[Saved entries]
┌──

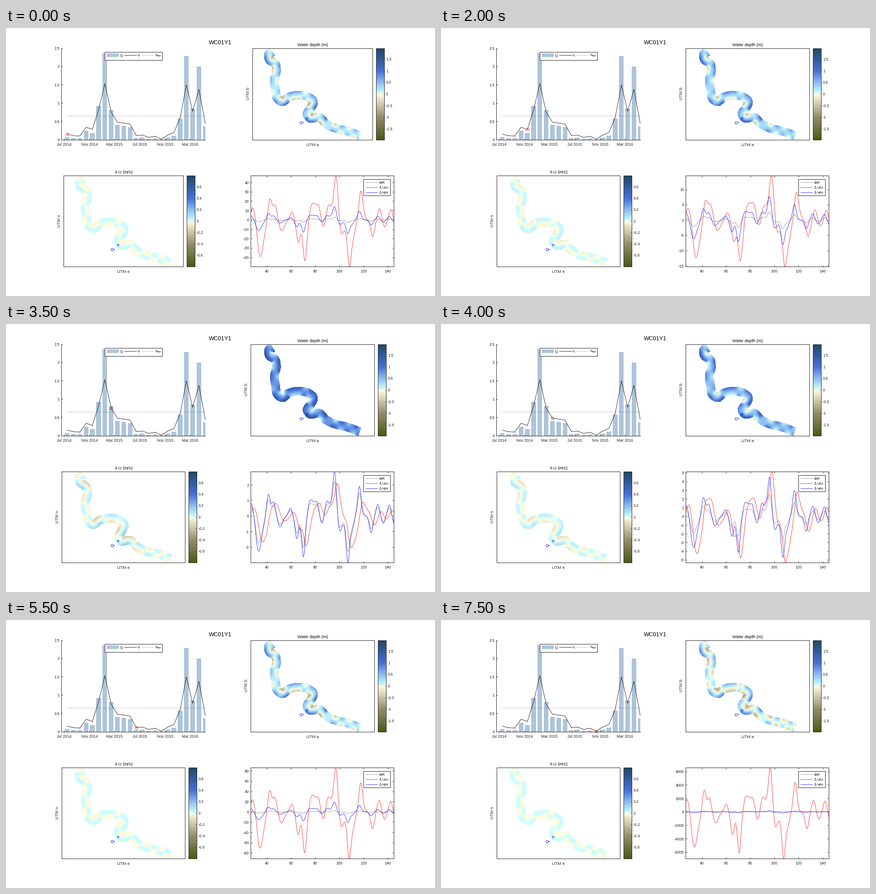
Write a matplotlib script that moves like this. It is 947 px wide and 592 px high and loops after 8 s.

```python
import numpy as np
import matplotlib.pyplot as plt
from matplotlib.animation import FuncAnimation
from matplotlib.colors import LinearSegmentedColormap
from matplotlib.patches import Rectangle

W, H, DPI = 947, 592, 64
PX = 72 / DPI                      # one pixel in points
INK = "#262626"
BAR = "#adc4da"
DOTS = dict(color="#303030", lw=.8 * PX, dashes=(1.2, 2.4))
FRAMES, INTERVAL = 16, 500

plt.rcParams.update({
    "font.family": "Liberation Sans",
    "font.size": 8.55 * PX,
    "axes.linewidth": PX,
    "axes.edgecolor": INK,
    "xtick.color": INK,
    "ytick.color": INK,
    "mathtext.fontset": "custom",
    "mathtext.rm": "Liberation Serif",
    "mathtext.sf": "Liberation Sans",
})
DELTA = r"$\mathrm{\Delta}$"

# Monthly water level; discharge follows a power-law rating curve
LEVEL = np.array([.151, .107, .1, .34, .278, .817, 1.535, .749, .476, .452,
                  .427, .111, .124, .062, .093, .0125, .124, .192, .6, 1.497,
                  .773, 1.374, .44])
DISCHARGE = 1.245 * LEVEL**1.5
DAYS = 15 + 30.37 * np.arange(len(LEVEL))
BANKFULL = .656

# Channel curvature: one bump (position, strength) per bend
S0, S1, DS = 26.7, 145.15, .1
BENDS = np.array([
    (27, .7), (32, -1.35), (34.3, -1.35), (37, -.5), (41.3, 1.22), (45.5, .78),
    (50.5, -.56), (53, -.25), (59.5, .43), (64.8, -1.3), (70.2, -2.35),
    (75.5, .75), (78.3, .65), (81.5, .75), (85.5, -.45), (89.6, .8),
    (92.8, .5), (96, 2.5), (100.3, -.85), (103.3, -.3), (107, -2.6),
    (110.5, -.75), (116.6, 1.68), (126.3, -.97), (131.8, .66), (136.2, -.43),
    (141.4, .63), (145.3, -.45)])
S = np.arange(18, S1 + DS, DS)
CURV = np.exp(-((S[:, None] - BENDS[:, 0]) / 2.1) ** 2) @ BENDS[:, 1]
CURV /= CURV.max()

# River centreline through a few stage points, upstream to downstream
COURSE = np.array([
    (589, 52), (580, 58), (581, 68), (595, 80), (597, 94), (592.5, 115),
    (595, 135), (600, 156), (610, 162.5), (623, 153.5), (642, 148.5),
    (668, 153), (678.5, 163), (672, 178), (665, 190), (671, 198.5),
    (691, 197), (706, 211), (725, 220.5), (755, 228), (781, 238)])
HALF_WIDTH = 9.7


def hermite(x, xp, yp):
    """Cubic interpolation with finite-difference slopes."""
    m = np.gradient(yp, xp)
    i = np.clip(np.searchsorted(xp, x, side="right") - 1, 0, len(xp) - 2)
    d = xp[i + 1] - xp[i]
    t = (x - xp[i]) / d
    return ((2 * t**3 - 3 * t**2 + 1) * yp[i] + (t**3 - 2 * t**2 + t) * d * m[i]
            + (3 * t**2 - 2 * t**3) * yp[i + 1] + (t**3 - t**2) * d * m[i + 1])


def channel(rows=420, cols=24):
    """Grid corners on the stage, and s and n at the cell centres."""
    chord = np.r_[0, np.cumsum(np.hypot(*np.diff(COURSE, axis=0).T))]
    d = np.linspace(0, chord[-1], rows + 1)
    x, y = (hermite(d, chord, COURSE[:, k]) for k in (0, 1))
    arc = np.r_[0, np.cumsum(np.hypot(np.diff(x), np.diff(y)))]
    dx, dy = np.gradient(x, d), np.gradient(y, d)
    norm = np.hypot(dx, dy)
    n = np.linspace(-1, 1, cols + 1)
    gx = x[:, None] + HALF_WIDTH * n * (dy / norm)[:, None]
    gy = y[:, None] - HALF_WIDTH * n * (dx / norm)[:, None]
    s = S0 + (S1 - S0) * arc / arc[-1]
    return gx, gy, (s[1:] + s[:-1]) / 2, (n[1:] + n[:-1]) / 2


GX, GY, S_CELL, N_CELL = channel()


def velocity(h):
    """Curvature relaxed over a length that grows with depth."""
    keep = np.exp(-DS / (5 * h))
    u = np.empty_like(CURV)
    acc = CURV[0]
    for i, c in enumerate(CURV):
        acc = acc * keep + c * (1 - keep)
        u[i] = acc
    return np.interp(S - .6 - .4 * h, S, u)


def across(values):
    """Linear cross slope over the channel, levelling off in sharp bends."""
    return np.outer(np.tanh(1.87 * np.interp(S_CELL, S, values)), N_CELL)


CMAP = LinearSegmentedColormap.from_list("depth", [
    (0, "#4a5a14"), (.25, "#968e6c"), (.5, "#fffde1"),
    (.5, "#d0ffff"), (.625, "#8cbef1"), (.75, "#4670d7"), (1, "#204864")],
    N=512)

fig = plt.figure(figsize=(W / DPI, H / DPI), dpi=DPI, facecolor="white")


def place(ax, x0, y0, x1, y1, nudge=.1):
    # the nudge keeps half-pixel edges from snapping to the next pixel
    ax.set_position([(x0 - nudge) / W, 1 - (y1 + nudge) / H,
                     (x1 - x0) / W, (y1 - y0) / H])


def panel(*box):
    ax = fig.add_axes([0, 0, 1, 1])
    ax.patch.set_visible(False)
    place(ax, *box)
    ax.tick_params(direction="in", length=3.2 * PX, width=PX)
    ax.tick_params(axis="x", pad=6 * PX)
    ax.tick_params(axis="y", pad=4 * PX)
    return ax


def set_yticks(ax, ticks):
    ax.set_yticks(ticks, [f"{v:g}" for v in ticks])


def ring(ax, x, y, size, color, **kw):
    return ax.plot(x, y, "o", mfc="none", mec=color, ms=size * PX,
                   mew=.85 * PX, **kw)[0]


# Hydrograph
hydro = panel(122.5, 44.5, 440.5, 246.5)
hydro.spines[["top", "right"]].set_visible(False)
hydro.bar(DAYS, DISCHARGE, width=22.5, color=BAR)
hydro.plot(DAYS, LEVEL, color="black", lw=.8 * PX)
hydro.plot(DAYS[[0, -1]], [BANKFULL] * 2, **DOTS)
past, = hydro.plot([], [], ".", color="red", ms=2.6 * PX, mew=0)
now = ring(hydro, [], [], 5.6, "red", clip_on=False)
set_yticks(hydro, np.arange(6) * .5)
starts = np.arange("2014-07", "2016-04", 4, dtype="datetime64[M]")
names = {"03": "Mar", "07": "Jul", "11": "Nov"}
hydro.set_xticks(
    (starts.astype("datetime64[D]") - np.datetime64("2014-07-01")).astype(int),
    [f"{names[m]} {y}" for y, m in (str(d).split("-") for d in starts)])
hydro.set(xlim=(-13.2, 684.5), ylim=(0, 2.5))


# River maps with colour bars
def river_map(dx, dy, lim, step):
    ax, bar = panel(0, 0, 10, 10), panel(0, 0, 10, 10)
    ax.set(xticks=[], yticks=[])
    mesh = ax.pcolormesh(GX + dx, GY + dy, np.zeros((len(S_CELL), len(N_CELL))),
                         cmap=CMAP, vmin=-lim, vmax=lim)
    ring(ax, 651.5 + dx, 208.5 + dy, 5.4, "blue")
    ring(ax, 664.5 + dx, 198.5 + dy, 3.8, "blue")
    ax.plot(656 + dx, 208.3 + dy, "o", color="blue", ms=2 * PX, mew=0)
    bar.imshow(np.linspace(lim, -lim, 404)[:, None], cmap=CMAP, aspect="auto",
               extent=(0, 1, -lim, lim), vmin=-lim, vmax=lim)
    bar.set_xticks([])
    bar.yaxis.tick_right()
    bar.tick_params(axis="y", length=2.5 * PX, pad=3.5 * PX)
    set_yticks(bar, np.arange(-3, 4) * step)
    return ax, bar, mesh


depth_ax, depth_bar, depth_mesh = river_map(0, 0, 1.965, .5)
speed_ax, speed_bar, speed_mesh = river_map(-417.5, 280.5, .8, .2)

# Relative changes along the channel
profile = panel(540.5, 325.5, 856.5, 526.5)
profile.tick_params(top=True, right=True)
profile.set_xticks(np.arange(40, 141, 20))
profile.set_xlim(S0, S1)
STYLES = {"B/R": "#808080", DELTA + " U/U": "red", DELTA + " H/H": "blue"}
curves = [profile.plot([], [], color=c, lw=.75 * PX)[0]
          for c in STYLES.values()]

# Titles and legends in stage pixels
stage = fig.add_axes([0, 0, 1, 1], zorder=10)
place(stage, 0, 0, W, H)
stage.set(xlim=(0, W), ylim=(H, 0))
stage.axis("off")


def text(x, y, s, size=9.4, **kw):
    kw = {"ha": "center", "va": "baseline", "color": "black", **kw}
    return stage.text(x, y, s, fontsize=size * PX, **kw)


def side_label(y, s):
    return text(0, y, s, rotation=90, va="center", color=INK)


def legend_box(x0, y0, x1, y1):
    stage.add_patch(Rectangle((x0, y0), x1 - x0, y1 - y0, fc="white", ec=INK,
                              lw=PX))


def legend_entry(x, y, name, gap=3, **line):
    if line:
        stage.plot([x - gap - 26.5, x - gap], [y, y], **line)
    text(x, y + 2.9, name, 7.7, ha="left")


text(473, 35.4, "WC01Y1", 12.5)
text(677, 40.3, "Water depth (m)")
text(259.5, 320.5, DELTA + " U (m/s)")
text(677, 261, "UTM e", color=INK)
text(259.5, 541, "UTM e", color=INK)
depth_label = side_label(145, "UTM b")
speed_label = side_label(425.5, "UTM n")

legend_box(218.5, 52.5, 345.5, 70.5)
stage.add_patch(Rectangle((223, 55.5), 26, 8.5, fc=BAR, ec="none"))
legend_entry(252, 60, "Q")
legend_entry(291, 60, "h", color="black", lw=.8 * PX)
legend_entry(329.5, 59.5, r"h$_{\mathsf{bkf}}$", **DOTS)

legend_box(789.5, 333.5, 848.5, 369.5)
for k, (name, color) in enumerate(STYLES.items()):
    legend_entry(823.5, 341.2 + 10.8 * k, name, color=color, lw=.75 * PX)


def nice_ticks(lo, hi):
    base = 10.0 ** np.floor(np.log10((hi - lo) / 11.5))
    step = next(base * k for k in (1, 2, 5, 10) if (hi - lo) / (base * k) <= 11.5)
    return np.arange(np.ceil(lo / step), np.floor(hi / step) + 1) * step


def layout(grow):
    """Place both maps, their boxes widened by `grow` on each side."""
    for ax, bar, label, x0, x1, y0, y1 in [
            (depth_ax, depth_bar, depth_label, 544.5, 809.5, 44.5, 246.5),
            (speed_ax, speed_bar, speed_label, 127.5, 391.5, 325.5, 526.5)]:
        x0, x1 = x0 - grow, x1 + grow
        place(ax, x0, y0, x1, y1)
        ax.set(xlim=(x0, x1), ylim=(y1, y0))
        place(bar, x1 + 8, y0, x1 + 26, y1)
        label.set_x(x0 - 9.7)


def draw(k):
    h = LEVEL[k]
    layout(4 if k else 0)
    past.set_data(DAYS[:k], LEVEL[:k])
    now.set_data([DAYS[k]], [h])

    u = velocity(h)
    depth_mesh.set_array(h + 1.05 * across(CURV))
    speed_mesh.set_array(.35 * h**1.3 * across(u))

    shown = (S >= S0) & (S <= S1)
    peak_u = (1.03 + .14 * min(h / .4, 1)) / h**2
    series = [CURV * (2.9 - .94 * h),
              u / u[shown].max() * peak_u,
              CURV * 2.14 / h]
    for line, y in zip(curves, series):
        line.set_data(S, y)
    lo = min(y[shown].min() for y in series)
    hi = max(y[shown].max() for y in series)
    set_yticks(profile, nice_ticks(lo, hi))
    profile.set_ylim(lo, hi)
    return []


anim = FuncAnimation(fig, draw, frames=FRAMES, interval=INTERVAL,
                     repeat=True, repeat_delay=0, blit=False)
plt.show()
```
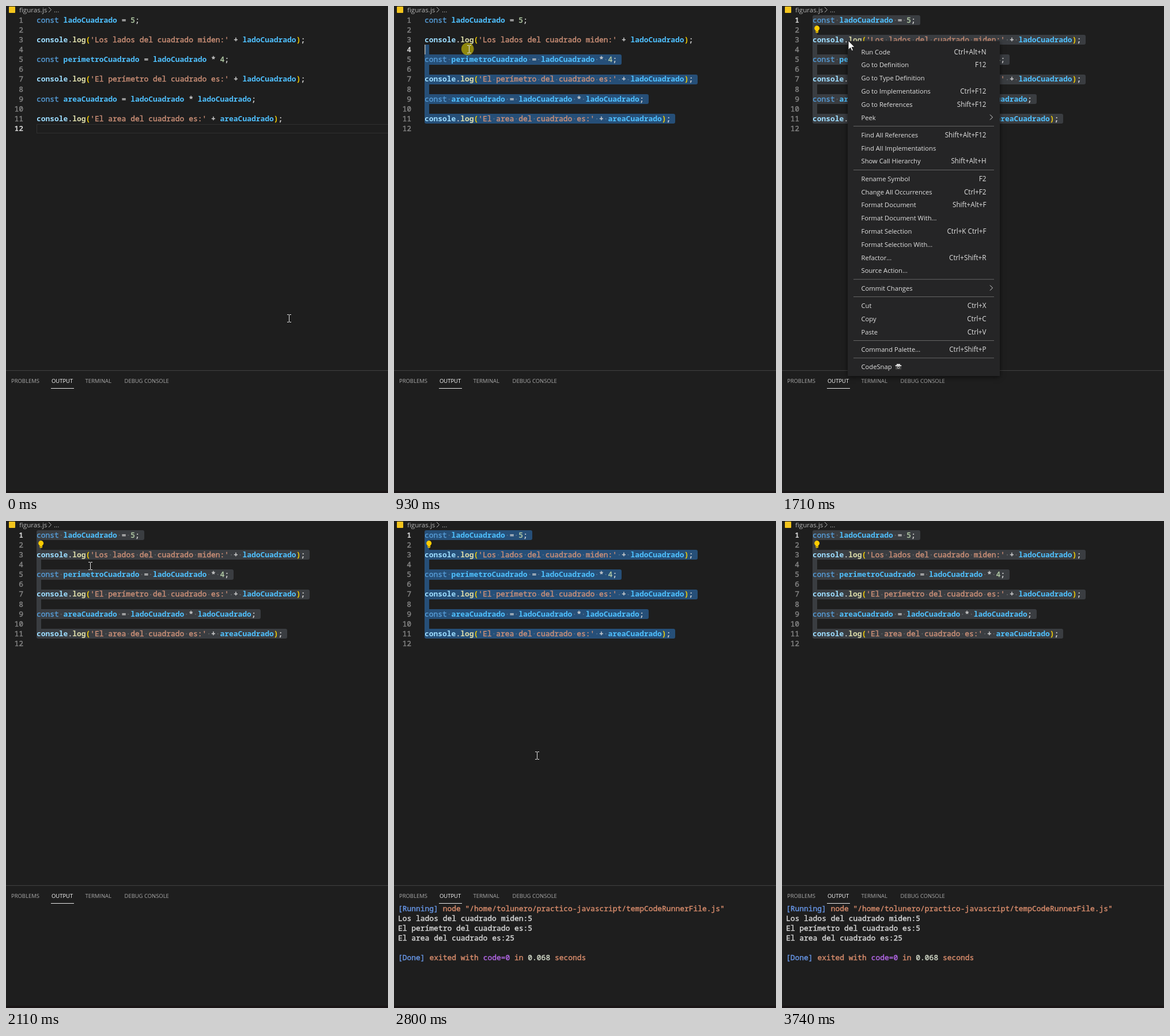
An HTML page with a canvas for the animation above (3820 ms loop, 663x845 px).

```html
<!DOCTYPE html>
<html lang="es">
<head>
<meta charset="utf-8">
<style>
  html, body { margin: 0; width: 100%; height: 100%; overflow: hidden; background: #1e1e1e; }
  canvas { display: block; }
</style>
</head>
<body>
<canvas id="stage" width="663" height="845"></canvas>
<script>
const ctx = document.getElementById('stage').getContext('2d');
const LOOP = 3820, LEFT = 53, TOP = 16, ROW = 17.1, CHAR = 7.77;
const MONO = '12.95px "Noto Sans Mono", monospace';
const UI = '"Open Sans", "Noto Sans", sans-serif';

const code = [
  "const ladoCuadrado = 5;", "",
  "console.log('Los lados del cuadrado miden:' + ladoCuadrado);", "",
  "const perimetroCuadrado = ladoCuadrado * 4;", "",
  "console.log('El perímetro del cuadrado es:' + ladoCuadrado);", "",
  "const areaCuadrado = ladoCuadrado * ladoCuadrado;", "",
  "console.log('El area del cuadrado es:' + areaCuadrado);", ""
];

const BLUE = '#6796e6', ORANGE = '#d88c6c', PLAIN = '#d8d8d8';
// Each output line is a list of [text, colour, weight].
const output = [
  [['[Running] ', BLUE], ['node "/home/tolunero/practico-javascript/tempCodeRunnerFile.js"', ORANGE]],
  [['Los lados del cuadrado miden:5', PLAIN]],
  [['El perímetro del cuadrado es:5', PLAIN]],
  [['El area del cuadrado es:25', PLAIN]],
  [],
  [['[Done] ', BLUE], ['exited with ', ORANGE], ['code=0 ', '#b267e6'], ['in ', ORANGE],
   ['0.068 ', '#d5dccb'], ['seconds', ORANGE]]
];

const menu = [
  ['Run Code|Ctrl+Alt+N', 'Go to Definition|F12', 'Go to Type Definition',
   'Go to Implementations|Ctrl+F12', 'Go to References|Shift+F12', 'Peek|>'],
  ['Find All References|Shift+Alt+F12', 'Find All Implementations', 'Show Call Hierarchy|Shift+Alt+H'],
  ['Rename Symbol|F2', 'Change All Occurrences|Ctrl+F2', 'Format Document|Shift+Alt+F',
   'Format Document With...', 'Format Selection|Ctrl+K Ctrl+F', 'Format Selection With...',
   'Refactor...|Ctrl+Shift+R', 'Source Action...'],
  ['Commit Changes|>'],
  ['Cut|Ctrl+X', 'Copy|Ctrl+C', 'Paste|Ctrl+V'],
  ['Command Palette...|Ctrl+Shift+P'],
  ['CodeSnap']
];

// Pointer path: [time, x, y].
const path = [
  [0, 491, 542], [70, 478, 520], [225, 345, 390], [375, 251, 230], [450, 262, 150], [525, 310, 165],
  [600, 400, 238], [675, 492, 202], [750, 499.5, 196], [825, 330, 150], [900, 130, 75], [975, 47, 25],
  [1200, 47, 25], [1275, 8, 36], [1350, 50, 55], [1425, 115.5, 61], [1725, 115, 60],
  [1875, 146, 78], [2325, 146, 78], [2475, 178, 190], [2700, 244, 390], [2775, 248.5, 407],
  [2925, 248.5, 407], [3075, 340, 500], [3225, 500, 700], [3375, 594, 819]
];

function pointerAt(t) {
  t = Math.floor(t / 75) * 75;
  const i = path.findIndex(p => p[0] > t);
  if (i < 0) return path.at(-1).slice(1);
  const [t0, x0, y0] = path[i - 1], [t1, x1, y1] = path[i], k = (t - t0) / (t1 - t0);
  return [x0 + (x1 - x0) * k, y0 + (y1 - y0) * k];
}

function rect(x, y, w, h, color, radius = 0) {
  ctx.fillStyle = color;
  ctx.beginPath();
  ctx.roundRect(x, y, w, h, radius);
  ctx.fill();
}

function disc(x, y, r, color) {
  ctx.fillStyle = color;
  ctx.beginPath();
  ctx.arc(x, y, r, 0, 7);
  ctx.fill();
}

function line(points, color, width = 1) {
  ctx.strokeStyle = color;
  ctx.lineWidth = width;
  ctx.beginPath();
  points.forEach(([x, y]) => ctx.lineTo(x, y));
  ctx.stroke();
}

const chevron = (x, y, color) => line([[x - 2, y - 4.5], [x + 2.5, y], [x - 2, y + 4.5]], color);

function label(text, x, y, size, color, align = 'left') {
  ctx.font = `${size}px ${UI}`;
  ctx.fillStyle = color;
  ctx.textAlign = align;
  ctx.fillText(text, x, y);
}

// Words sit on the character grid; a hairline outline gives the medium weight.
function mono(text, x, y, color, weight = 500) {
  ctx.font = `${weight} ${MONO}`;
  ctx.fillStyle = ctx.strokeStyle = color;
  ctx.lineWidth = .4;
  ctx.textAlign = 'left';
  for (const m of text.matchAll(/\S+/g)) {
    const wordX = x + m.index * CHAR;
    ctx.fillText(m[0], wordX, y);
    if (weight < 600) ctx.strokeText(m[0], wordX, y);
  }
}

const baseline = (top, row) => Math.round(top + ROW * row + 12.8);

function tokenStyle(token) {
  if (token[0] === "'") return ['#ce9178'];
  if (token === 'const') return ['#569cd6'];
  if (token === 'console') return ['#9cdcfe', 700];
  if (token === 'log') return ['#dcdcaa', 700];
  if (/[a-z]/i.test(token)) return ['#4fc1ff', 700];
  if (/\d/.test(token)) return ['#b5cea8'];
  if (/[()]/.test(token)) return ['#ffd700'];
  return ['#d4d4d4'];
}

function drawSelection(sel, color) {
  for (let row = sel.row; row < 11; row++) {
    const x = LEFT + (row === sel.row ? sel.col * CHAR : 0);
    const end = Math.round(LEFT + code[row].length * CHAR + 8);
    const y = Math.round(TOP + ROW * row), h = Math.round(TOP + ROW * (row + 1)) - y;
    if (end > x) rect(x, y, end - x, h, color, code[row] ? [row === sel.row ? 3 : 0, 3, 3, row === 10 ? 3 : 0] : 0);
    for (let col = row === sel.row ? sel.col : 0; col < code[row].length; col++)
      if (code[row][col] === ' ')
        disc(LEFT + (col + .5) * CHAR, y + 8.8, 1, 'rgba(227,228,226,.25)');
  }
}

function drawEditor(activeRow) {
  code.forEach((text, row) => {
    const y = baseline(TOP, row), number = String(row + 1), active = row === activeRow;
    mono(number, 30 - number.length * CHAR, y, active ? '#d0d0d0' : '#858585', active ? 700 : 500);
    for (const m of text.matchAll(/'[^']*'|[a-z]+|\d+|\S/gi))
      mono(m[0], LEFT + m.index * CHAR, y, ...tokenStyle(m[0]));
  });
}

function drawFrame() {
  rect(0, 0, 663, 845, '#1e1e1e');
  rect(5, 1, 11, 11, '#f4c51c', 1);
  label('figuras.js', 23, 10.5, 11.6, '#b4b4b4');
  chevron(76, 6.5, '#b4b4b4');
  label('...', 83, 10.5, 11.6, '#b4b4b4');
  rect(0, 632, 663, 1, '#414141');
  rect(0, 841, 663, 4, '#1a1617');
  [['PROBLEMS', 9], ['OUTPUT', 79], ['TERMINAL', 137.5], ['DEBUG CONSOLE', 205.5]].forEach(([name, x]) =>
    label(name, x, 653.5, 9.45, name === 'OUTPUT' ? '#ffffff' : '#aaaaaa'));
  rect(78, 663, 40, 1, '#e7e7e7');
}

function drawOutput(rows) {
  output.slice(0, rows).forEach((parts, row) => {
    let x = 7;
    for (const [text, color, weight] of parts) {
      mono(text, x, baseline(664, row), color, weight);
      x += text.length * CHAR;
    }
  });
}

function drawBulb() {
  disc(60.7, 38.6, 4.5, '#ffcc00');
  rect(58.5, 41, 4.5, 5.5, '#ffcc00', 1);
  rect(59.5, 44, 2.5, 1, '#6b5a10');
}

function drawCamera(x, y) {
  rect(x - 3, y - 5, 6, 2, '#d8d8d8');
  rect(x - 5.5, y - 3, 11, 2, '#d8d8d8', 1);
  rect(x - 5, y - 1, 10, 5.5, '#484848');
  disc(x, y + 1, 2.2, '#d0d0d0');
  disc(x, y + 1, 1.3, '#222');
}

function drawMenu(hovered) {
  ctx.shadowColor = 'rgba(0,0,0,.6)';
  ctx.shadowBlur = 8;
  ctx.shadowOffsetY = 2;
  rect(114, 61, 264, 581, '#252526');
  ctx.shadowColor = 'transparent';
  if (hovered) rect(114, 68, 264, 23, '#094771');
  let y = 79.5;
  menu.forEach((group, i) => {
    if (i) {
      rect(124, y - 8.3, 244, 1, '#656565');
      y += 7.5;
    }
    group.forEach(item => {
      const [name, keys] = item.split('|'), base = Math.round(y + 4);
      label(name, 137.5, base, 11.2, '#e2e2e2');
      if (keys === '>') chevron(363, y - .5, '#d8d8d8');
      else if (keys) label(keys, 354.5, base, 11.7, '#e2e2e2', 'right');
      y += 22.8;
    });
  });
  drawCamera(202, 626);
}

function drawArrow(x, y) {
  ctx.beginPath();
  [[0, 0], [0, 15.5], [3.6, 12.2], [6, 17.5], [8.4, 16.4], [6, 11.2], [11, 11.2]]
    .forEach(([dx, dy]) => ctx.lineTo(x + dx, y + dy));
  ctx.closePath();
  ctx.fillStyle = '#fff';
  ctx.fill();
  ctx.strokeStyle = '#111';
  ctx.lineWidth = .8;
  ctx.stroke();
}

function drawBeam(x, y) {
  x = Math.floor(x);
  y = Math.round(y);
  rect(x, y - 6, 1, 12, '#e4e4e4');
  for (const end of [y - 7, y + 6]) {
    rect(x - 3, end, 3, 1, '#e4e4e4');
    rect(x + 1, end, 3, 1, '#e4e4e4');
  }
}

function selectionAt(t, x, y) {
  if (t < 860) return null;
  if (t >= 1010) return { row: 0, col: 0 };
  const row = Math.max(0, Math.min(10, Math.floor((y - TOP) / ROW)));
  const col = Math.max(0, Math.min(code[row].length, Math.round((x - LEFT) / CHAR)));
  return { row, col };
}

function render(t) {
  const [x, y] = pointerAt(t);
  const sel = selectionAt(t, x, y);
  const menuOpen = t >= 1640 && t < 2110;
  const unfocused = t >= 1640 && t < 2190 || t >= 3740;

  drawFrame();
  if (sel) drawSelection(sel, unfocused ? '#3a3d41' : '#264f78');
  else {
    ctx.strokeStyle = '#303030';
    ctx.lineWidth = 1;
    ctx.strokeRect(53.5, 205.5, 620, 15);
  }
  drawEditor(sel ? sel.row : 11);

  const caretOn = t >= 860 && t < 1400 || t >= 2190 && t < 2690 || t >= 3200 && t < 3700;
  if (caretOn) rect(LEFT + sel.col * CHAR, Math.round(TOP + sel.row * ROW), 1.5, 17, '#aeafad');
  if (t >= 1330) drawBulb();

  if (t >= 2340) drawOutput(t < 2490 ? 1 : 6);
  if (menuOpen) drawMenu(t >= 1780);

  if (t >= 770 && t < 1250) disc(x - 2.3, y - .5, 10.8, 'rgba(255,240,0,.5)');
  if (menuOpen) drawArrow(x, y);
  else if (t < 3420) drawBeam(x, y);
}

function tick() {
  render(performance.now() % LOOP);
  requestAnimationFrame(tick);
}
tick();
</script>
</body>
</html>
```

└──

Among the lines of the data, which ones contain the word "Ctrl"? Show them.

  ['Run Code|Ctrl+Alt+N', 'Go to Definition|F12', 'Go to Type Definition',
   'Go to Implementations|Ctrl+F12', 'Go to References|Shift+F12', 'Peek|>'],
  ['Rename Symbol|F2', 'Change All Occurrences|Ctrl+F2', 'Format Document|Shift+Alt+F',
   'Format Document With...', 'Format Selection|Ctrl+K Ctrl+F', 'Format Selection With...',
   'Refactor...|Ctrl+Shift+R', 'Source Action...'],
  ['Cut|Ctrl+X', 'Copy|Ctrl+C', 'Paste|Ctrl+V'],
  ['Command Palette...|Ctrl+Shift+P'],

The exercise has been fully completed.